- Use yellow light bulbs outside the house because cellar spiders are attracted to white light
- Keep your basement clean and tidy (especially if it’s unfinished)
Cellar spiders are harmless and usually only bite their prey, not humans. If you are bitten by a cellar spider, treat it like any other itchy spider bite:
- Wash the area.
- Hold a cool cloth to the area if needed.
- Apply anti-itch cream if needed.
Crevice weavers make webs in small places such as wall crevices, porches, and eaves. People often mistake them for brown recluse spiders, but brown recluses (a much more dangerous spider) do not live in Utah. Contact a pest control company to eliminate crevice weavers and other spider species. To prevent this type of spider from moving in, follow these guidelines:
- Frequently clean out crawl spaces, crevices, and other small, dark places where they like to hide
- Properly seal doors and windows to block entrance points
Like most other spiders, crevice weavers have a harmless bite and generally don’t bite people anyway. If bitten, follow the pattern in the previous section to treat it the same way you would treat other spider bites.
Hobo spiders look similar to wolf spiders, but they have slightly different markings and patterns of behavior. They have a wavy, striped pattern on their abdomen, and they weave funnel-type webs where they catch their prey instead of hunting it.
This spider is not aggressive and rarely bites. When it does, its bites are mild and not venomous to people.
Jumping spiders are one of the most common indoor spiders in Utah. They are best known for their small size and their tendency to jump. Because their eyesight is better in sunlight, jumping spiders prefer to hunt their prey near windows, so their webs are often in the corners of windows. Even though these spiders bite, it’s not venomous to humans.
When you see a jumping spider in your house, you can vacuum up the spider and the web. After vacuuming, dispose of the waste outside in case the spider is still alive.
Wolf spiders get their name from the way they catch prey. While other spiders build webs to catch prey, wolf spiders hunt. They stalk, chase, and pounce on their prey. Wolf spider bites are painful, but they are not venomous to humans. Try this to help alleviate the pain from a wolf spider bite:

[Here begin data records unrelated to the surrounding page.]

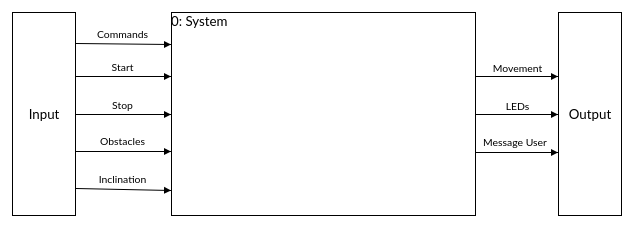
<!DOCTYPE html>
<html lang="en">
<head>
<meta charset="utf-8">
<title>System context diagram</title>
<style>
:root { --ink: #000; --paper: #fff; }
* { box-sizing: border-box; }
html, body { margin: 0; overflow: hidden; background: var(--paper); }
.diagram { position: relative; width: 634px; height: 228px; overflow: hidden; color: var(--ink); background: var(--paper); font-family: Lato, "Open Sans", sans-serif; }
.node { position: absolute; top: 12px; height: 204px; border: 1px solid var(--ink); display: flex; align-items: center; justify-content: center; font-size: 13.3px; line-height: 16px; white-space: nowrap; }
.input { left: 12px; width: 64px; }
.system { left: 171px; width: 305px; align-items: flex-start; justify-content: flex-start; }
.system span { margin-left: -1px; }
.output { left: 558px; width: 64px; }
.flows { position: absolute; inset: 0; stroke: var(--ink); stroke-width: 1; }
.label { position: absolute; transform: translateX(-50%); font-size: 10.4px; line-height: 14px; white-space: nowrap; }
.incoming { left: 122.5px; }
.outgoing { left: 517.5px; }
.commands { top: 27px; }
.start { top: 60px; }
.stop { top: 98px; }
.obstacles { top: 134px; }
.inclination { top: 172px; }
.movement { top: 61px; }
.leds { top: 99px; }
.message { top: 135px; left: 515px; }
</style>
</head>
<body>
<main class="diagram">
  <section class="node input"><span>Input</span></section>
  <section class="node system"><span>0: System</span></section>
  <section class="node output"><span>Output</span></section>

  <svg class="flows" width="634" height="228" viewBox="0 0 634 228" aria-hidden="true">
    <defs>
      <marker id="arrowhead" markerUnits="userSpaceOnUse" markerWidth="8" markerHeight="8" refX="7" refY="4" orient="auto">
        <polygon points="0,0.5 7,4 0,7.5" stroke="none"/>
      </marker>
    </defs>
    <g marker-end="url(#arrowhead)">
      <line x1="76" y1="43.5" x2="171" y2="44.5" marker-end="url(#arrowhead)"/>
      <line x1="76" y1="76.5" x2="171" y2="76.5" marker-end="url(#arrowhead)"/>
      <line x1="76" y1="114.5" x2="171" y2="114.5" marker-end="url(#arrowhead)"/>
      <line x1="76" y1="151.5" x2="171" y2="151.5" marker-end="url(#arrowhead)"/>
      <line x1="76" y1="188.5" x2="171" y2="190.5" marker-end="url(#arrowhead)"/>
      <line x1="476" y1="76.5" x2="558" y2="76.5" marker-end="url(#arrowhead)"/>
      <line x1="476" y1="114.5" x2="558" y2="114.5" marker-end="url(#arrowhead)"/>
      <line x1="476" y1="152.5" x2="558" y2="152.5" marker-end="url(#arrowhead)"/>
    </g>
  </svg>

  <span class="label incoming commands">Commands</span>
  <span class="label incoming start">Start</span>
  <span class="label incoming stop">Stop</span>
  <span class="label incoming obstacles">Obstacles</span>
  <span class="label incoming inclination">Inclination</span>
  <span class="label outgoing movement">Movement</span>
  <span class="label outgoing leds">LEDs</span>
  <span class="label outgoing message">Message User</span>
</main>
</body>
</html>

- After cleaning the area, cover it with an ice pack or a cold cloth.
- Apply an anti-itch cream.
- Take pain medication if needed.
Wolf spiders are most prevalent in the fall months, which is also when they start moving indoors. Inside, they live on main floor levels under couches and other sheltered places. Outside, they live under stones, wood, and leaves. To prevent wolf spiders from entering your home, make sure doors and window screens are secure and free of holes.
Wood Louse Spider
Woodlouse spiders are usually red with cream-colored abdomens. They hide in damp or decaying wood, preying on pill bugs, woodlice, and other insects that are attracted to decaying plants. If their food source wanders inside to escape the weather, then woodlouse spiders may follow them into your home. After invading homes, they usually stay in the basement near dark, secluded corners.
Like most other spiders, they are not aggressive and tend to avoid people. They may bite people when they feel threatened, but their bites are harmless. You can treat a bite from a woodlouse spider with anti-itch cream if needed.
Yellow Sac Spider
Yellow sac spiders are usually light tan or yellow with thin, semi-translucent legs. You’ll usually find their webs in ceiling corners or other sheltered locations. Instead of building traditional-style webs for catching prey, they create tube-like webs to hide in during the day and hunt for their prey at night. The yellow sac spider diet includes a variety of insects and other spiders.
This spider has a painful bite, but bites do not cause lasting damage or hospitalization like black widow spider bites can. While yellow sac spiders tend to be more aggressive than other types of spiders, they also avoid people whenever possible. Most bites occur when the yellow sac spider feels trapped under clothing or under someone sleeping.